Things you learn as a poker player

It has been quite a few years since I first started playing poker, and as you surely know, there is so much more to it than just playing a game and winning money.

I ran through a lot of different stages in my career - from a play money regular, to a real money losing player, to a microstakes winning player, learning and improving myself, while grinding my way up through several stakes until ending up on the highest stakes available.

So in this blog post I am considering: What do you learn as a poker player? What experiences do you earn? What effects does it have on your character?


In the beginning, you'll obviously have a lot of misconceptions about the game. You're most likely perceiving actions and results incorrectly, and let yourself be influenced by psychological biases and emotions. I wrote about this in my previous article - being objectively wrong about certain actions and results due to subjective misbelieves.

So first and foremost, one thing you're certainly learning is rational and analytical thinking: realizing when these "perception errors" are occurring, and finding ways to reduce or suppress them, so you get a clearer picture to what's actually happening. Recognition of what is actually going on is only the first step.
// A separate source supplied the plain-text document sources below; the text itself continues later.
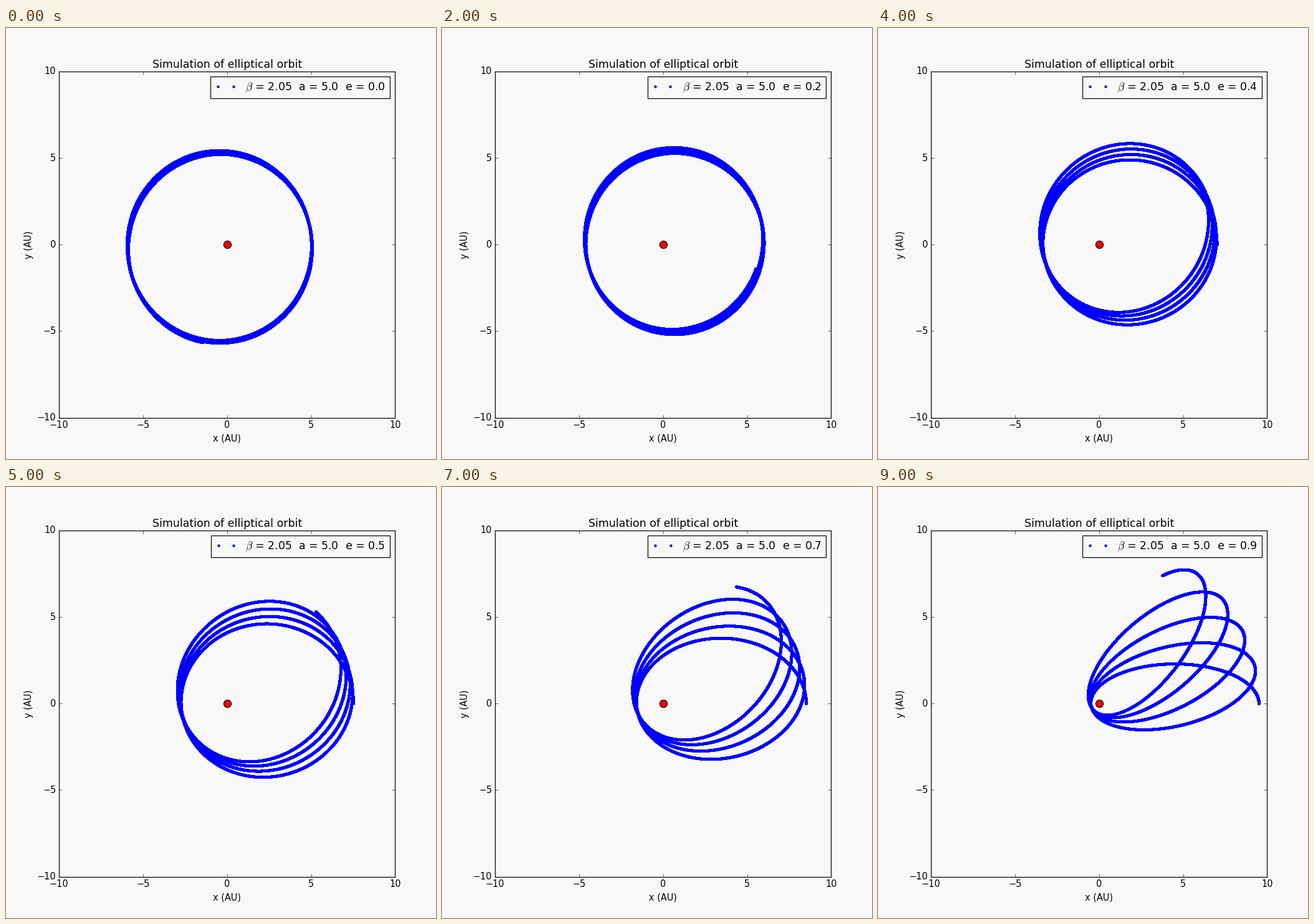
These frames come from a looping animation (690 by 693 pixels, 10000 ms). A matplotlib script:

```python
import numpy as np
import matplotlib.pyplot as plt
from matplotlib.animation import FuncAnimation

WIDTH, HEIGHT, DPI = 690, 693, 87
LEFT, RIGHT, TOP, BOTTOM = 85.2, 624.45, 69.8, 626.6
BG = "#f8f8f8"

BETA = 2.05          # force falls off as 1 / r**BETA
A = 5.0              # semi-major axis, AU
GM = 4 * np.pi ** 2  # AU^3 / yr^2
DT, YEARS = 0.001, 50
ECC = np.arange(10) / 10


def orbits():
    """Integrate every eccentricity at once (Euler-Cromer), from aphelion."""
    pos = np.array([A * (1 + ECC), np.zeros_like(ECC)])
    vel = np.array([np.zeros_like(ECC), np.sqrt(GM * (1 - ECC) / (A * (1 + ECC)))])
    path = [pos]
    for _ in range(round(YEARS / DT)):
        r = np.hypot(*pos)
        vel = vel - GM * pos / r ** (BETA + 1) * DT
        pos = pos + vel * DT
        path.append(pos)
    return np.array(path)


def label(e):
    return rf"$\beta$ = {BETA}  a = {A}  e = {e:.1f}"


plt.style.use("classic")
plt.rcParams.update({
    "font.sans-serif": ["DejaVu Sans"],
    "savefig.dpi": "figure",
    "savefig.facecolor": "auto",
})

paths = orbits()
fig = plt.figure(figsize=((WIDTH + 1e-6) / DPI, (HEIGHT + 1e-6) / DPI),
                 dpi=DPI, facecolor=BG)
ax = fig.add_axes([LEFT / WIDTH, 1 - BOTTOM / HEIGHT,
                   (RIGHT - LEFT) / WIDTH, (BOTTOM - TOP) / HEIGHT], facecolor=BG)
ax.set(xlim=(-10, 10), ylim=(-10, 10), xlabel="x (AU)", ylabel="y (AU)",
       title="Simulation of elliptical orbit")
ax.set_xticks(range(-10, 11, 5))
ax.set_yticks(range(-10, 11, 5))

orbit, = ax.plot([], [], "b.", label=label(0))
ax.plot(0, 0, "ro", ms=10, mew=1)
legend = ax.legend(loc="upper right", facecolor=BG)


def draw(i):
    orbit.set_data(paths[:, 0, i], paths[:, 1, i])
    legend.get_texts()[0].set_text(label(ECC[i]))
    return orbit, legend


anim = FuncAnimation(fig, draw, frames=len(ECC), interval=1000,
                     repeat=True, repeat_delay=0, blit=False)
plt.show()
```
You also learn to not let emotions take over, which could eventually lead to making bad decisions.

This doesn't only apply to poker, but to a lot of things in real life as well. Every action in general is under the influence of variance, and has a certain outcome probability. Once you understand that, and that over the long run, your life will most likely orient itself around your "life EV", things just become much more acceptable. You can certainly run bad and have a downswing in real life as well, but if your work on your life EV, an upswing surely has to show up as well.

To conclude my first point: rational, self-critical, and analytical thinking is an important ability you learn in poker, and understanding key concepts around that is a beneficial and useful asset to your skill set. Your meta-cognition kind of changes and you usually are able to see things from a meta-perspective, for what they actually are.

Secondly, your view on money most likely will or has to change at one point. You might connect certain amounts of money with certain goods. So, if you see $100 you might think about what it might represent - a few hours of work, an external hard drive, a week worth of groceries - whatever it is. It's difficult, if not almost impossible to play higher stakes with having such a connection. Weakening or even removing that connection, and seeing money for what it actually is - points within a global economic system - it'll kind of help you to not get negatively affected by risking larger sums of it. Seeing money as points within the game that you earn, slowly getting a "higher score" over time, probably is the most common and best interpretation for higher stakes players.

Thirdly, balance. I will maybe write a separate article about that later on. Balancing poker with other aspects in life becomes extremely important at some point. People usually play poker because they have fun and/or earn money with it, but doing only that becomes either boring, or useless (because you're not doing anything with the money you earn). So finding ways, to actually spend money wisely or expanding your own life away from the tables becomes quite central.

As far as experiences go: You will obviously meet a lot of different people, and poker might enable you to a host of new experiences. Those can be live tournaments and events, or something completely poker-unrelated like traveling to different places and trying new activities. I have tried a lot of new things since I started playing poker, and will surely continue to do so. In a few days, my Team Online short movie will be filmed, and some weeks later I'll be visiting Paradise Island in the Bahamas for PCA, which will be my first time there - both new experiences, and I am super excited already about what they will bring.

Poker has a bad stigma for many people, but I think you should also see poker for its positive aspects, which I tried to outline here. I hope some of you people see it in a similar fashion.